WASHINGTON, D.C. -- Schools with information regarding registered sex offenders present on their campuses will be required to make that information available to students if the Senate approves a bill passed unanimously by the House in July.

If the federal bill becomes law, beginning in 2001 campus police departments will have to make available the same kind of sex offender registry information as local law enforcement would. Schools will be required to provide a written policy assuring that they will acknowledge the registered sex offenders on campus as well as stating what information will be available, how students and faculty can access it and when the information will be updated.

Although critics of the bill fear that colleges would have difficulty implementing such a law, advocates such as Daniel Carter, vice president of Security on Campus, say that is not the case.

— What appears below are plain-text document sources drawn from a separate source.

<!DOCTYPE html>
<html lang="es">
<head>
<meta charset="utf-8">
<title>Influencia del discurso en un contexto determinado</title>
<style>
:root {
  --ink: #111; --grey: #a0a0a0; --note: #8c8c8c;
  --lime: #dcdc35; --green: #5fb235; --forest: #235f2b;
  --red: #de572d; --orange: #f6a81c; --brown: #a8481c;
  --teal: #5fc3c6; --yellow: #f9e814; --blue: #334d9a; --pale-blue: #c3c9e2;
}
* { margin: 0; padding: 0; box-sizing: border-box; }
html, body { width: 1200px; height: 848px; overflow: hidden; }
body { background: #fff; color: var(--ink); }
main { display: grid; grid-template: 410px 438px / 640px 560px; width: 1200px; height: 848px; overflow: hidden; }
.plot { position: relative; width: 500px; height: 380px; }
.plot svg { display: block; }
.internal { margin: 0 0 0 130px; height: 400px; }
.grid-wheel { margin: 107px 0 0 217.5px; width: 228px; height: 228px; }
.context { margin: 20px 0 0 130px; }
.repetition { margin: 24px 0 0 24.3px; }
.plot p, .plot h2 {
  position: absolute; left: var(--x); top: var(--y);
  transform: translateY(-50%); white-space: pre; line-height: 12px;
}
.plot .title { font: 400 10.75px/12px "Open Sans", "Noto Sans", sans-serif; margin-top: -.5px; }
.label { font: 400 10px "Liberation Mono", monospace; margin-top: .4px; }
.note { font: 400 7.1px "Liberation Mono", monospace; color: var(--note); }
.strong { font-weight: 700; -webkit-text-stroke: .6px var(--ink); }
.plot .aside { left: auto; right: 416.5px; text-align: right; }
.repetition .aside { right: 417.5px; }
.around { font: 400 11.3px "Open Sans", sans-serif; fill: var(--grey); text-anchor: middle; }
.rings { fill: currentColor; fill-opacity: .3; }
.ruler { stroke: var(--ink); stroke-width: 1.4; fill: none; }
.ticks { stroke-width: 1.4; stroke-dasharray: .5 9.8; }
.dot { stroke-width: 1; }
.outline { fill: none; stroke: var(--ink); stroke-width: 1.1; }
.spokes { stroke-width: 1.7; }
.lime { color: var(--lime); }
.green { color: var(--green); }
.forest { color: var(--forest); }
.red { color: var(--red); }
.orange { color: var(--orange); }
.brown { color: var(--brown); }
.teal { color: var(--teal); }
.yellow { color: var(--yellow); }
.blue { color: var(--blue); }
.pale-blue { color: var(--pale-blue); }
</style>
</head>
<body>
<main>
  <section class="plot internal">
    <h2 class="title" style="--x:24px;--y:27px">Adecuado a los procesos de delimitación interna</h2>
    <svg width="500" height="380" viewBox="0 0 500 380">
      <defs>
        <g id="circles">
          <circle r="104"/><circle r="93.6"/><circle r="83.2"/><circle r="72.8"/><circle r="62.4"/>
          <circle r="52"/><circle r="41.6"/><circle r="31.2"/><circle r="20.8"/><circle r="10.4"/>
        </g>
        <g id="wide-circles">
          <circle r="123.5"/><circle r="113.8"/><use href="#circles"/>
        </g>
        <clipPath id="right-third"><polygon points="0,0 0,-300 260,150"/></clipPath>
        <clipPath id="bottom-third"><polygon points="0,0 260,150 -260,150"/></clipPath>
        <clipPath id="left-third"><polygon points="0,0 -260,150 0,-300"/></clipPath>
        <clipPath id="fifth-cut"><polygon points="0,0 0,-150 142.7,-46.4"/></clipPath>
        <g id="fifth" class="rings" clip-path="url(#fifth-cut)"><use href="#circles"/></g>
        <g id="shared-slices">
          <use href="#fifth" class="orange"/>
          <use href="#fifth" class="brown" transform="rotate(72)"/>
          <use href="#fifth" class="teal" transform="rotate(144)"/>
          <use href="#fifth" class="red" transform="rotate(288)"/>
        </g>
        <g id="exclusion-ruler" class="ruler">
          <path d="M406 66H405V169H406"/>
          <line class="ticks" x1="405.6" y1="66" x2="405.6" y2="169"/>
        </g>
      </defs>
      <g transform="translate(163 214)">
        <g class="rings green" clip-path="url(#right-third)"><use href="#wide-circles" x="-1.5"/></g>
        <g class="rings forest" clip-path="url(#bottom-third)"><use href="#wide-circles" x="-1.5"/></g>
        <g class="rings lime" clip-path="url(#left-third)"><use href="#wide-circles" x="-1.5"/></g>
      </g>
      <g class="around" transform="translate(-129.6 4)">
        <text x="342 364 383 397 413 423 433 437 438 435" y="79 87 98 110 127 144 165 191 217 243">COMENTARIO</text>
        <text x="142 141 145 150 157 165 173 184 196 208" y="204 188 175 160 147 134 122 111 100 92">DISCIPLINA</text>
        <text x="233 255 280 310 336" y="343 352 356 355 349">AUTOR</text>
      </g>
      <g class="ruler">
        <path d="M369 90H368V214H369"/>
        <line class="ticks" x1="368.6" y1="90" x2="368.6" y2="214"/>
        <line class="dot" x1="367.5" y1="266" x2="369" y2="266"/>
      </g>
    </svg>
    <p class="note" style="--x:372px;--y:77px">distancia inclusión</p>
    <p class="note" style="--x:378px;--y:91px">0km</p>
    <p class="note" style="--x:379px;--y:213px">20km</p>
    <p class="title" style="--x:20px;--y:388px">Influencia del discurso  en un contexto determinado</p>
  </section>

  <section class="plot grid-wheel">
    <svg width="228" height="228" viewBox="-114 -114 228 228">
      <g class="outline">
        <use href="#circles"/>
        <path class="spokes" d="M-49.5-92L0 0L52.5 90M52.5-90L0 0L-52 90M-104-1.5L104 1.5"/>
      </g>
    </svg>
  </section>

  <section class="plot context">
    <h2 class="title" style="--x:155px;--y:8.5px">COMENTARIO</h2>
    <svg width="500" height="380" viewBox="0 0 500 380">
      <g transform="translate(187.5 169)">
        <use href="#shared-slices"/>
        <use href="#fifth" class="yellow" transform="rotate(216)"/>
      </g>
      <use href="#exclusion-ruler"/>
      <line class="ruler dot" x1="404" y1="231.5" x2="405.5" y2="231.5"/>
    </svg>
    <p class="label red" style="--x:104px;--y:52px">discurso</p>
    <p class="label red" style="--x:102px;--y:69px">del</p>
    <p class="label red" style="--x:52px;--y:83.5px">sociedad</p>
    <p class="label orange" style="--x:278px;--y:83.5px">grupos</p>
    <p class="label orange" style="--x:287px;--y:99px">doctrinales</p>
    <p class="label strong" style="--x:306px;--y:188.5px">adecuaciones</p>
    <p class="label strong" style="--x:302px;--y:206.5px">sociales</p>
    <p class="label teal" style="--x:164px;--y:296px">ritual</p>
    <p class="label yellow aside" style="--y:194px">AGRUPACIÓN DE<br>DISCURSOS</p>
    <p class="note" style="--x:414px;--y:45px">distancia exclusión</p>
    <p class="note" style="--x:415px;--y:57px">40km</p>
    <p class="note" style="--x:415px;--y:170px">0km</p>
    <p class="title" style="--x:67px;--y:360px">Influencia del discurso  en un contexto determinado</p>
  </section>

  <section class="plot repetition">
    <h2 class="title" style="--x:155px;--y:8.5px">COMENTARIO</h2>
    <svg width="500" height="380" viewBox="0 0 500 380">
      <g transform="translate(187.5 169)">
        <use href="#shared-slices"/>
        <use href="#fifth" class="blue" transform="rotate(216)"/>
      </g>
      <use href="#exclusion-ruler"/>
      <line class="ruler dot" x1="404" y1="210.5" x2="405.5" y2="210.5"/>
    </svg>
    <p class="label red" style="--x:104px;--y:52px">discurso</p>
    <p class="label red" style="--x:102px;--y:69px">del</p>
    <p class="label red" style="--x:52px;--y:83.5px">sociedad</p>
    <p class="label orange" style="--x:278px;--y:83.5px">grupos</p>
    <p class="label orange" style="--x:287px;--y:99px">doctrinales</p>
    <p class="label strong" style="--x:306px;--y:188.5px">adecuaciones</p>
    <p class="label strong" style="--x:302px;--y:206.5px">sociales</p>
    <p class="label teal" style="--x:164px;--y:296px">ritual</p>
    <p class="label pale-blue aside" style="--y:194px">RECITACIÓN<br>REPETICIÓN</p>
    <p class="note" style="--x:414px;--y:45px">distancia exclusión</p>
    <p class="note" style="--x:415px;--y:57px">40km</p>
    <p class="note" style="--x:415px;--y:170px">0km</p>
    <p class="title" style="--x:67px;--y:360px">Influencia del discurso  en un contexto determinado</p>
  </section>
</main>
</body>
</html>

"There's been some misunderstanding about what it would do," Carter said. "Because lobbyists don't want another provision for reporting, they're trying to make it seem like it's a lot of work."

Carter said the process for dissemination of the information is actually a simple one in which the school can distribute the information to students in the same format as it is distributed to them by the states.

"I want to make it clear that where this information is made available to them by the state, then they have to make that information available to the students," Carter said.

In addition to the requirement that information about sex offenders employed by or enrolled at the school be included in its annual security disclosures, stipulations that schools report more fire safety information, publish policies regarding missing students and clarify the categorization of residence hall crimes are also included among the provisions of HR 4504, an amendment to the Higher Education Act.

The measure, which is now before the Senate Committee on Health, Education, Labor and Pensions for consideration, also requires campuses to reveal information regarding their fire-safety equipment and regulations and provide statistics on incidents of fires and false alarms as well as the deaths, injuries and damages caused by those incidents.

Additionally, universities would have to submit a report by July 2002 analyzing their fire safety systems and standards with recommendations for bringing all buildings that fall below those standards into compliance.

A missing students portion of the bill would ensure that universities provide a policy for notification to parents and law enforcement regarding missing students.

HR 4504 also seeks to reconfigure the geographic breakdown of campus crime statistics so that residence hall crimes are reported in only one category, not two, as is the case with the current method of calculation.

Carter said crimes committed in residence halls are now reported twice, in both the general campus category and on-campus housing column. He said this manner of reporting can lead to confusion about where crimes are being committed.

"We sought a minor technical change that would make each of the four geographic columns mutually exclusive," Carter said. "We believe that retains the benefit of students knowing where the crimes are happening but makes it much more clear."


Fall 2000, reports